- **Exercise aim**
Locate each line with the string "edge" in the listing below and copy it.

- **Given data**
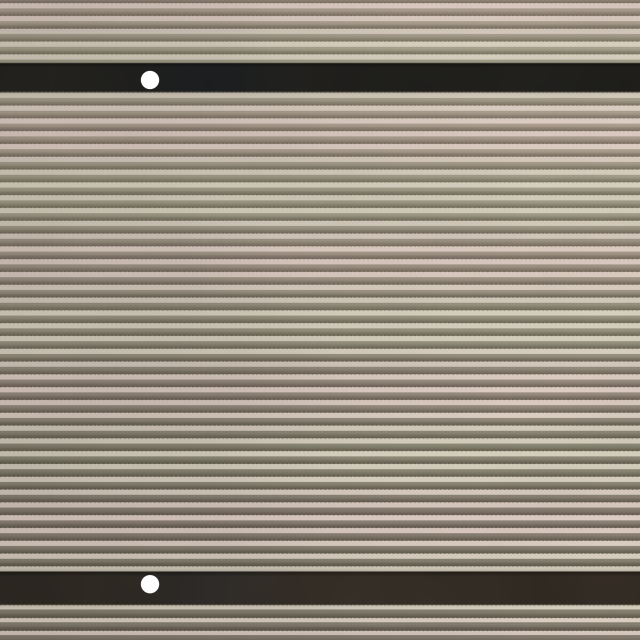
Write a Shadertoy shader that draws this texture.

```glsl
// Horizontal ribbed slats crossed by two dark rails, each with a round white hole.
// Slats come from one folded repeat: a flat light lip, then a groove that darkens
// downwards. Layered sines add slow tints, stains and rail reflections.

const float SLATS = 50.0;          // repeats down the canvas
const float LIP_CENTRE = 0.45;     // position of the lip in a repeat, from its top
const float LIP_HALF = 0.205;      // half height of the lip, in repeats
const float TEETH = 150.0;         // fine notches along the lip edge
const float TINT_CYCLES = 4.95;    // warm and cool bands down the canvas
const float TINT_PEAK = 0.208;     // depth of the first warm band
const float HOLE_X = 0.2344;
const float HOLE_RADIUS = 0.0143;
const vec3 RAIL_CENTRE_HALF_HOLE[2] = vec3[2](
    vec3(0.8790, 0.0222, 0.8750),  // upper rail: centre, half height, hole height
    vec3(0.0814, 0.0254, 0.0872)); // lower rail
const vec3 LIP = vec3(0.80, 0.76, 0.71);
const vec3 GROOVE = vec3(0.575, 0.545, 0.485);
const vec3 GROOVE_DEEP = vec3(0.43, 0.40, 0.345);
const vec3 RAIL_COOL = vec3(0.125, 0.122, 0.112);
const vec3 RAIL_WARM = vec3(0.205, 0.175, 0.145);
const vec3 HOLE = vec3(1.0);
const float TAU = 6.2831853;

// Smooth mottling in about -1..1
float mottle(vec2 p) {
    float sum = 0.0, gain = 0.5;
    for (int i = 0; i < 4; i++) {
        sum += gain * sin(p.x + 1.3 * sin(p.y)) * cos(p.y - 0.8 * sin(p.x));
        p = mat2(1.5, 1.1, -1.1, 1.5) * p + 1.7;
        gain *= 0.55;
    }
    return sum;
}

// Coverage of a shape from its signed distance
float cover(float dist, float blur) {
    return 1.0 - smoothstep(-blur, blur, dist);
}

vec3 slatColour(vec2 uv, float pixel) {
    float depth = 1.0 - uv.y;
    float phase = depth * SLATS;
    float offset = fract(phase - LIP_CENTRE + 0.5) - 0.5;
    float row = floor(phase - LIP_CENTRE + 0.5);
    float blur = 0.7 * pixel * SLATS;

    // Groove: pale below the lip, darkest just above the next one
    float across = (fract(phase - LIP_CENTRE) - LIP_HALF) / (1.0 - 2.0 * LIP_HALF);
    vec3 groove = mix(GROOVE, GROOVE_DEEP, smoothstep(0.15, 1.0, across));
    groove *= mix(0.86, 1.09, smoothstep(0.0, 0.9, uv.y));

    // Lip with a faintly notched upper edge, narrower below the lower rail
    float notch = offset < 0.0 ? 0.015 * sin(TAU * TEETH * uv.x) : 0.0;
    float lipHalf = LIP_HALF - 0.04 * (1.0 - step(RAIL_CENTRE_HALF_HOLE[1].x, uv.y));
    vec3 colour = mix(groove, LIP, cover(abs(offset) - lipHalf + notch, blur));

    // Banded tint, row differences, side light and stains
    float tint = cos(TAU * TINT_CYCLES * (depth - TINT_PEAK));
    colour *= 1.0 + tint * vec3(0.016, -0.012, 0.010);
    colour *= 1.0 + 0.012 * sin(row * 2.4) + 0.008 * sin(row * 5.1);
    colour *= mix(0.95, 1.04, smoothstep(0.0, 0.85, uv.x));
    return colour * (1.0 + 0.025 * mottle(uv * vec2(7.0, 9.0)));
}

vec3 railColour(vec2 uv, float warmth, float across) {
    float reflection = mottle(vec2(uv.x * 8.0 + 3.0 * warmth, uv.y * 5.0));
    vec3 colour = mix(RAIL_COOL, RAIL_WARM, warmth * (0.65 + 0.35 * uv.x));
    colour *= 1.0 + 0.13 * reflection;
    // Bluish sheen right of the hole
    float sheen = exp(-pow((uv.x - 0.32) / 0.09, 2.0));
    colour += sheen * vec3(-0.012, 0.0, 0.016);
    return colour * (1.0 - 0.3 * smoothstep(0.65, 1.0, across));
}

void mainImage(out vec4 fragColor, in vec2 fragCoord) {
    vec2 uv = fragCoord / iResolution.xy;
    float pixel = 1.0 / iResolution.y;
    vec3 colour = slatColour(uv, pixel);

    // Rails with their holes
    for (int i = 0; i < 2; i++) {
        vec3 rail = RAIL_CENTRE_HALF_HOLE[i];
        float away = uv.y - rail.x;
        float edge = abs(away) - rail.y;
        colour *= 1.0 - 0.2 * exp(-max(edge, 0.0) * 500.0);
        colour = mix(colour, railColour(uv, float(i), away / rail.y), cover(edge, 0.7 * pixel));
        float hole = length(uv - vec2(HOLE_X, rail.z)) - HOLE_RADIUS;
        colour = mix(colour, HOLE, cover(hole, 0.7 * pixel));
    }
    fragColor = vec4(clamp(colour, 0.0, 1.0), 1.0);
}
```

- **Solution to the problem**
const float TEETH = 150.0;         // fine notches along the lip edge
    // Lip with a faintly notched upper edge, narrower below the lower rail
        float edge = abs(away) - rail.y;
        colour *= 1.0 - 0.2 * exp(-max(edge, 0.0) * 500.0);
        colour = mix(colour, railColour(uv, float(i), away / rail.y), cover(edge, 0.7 * pixel));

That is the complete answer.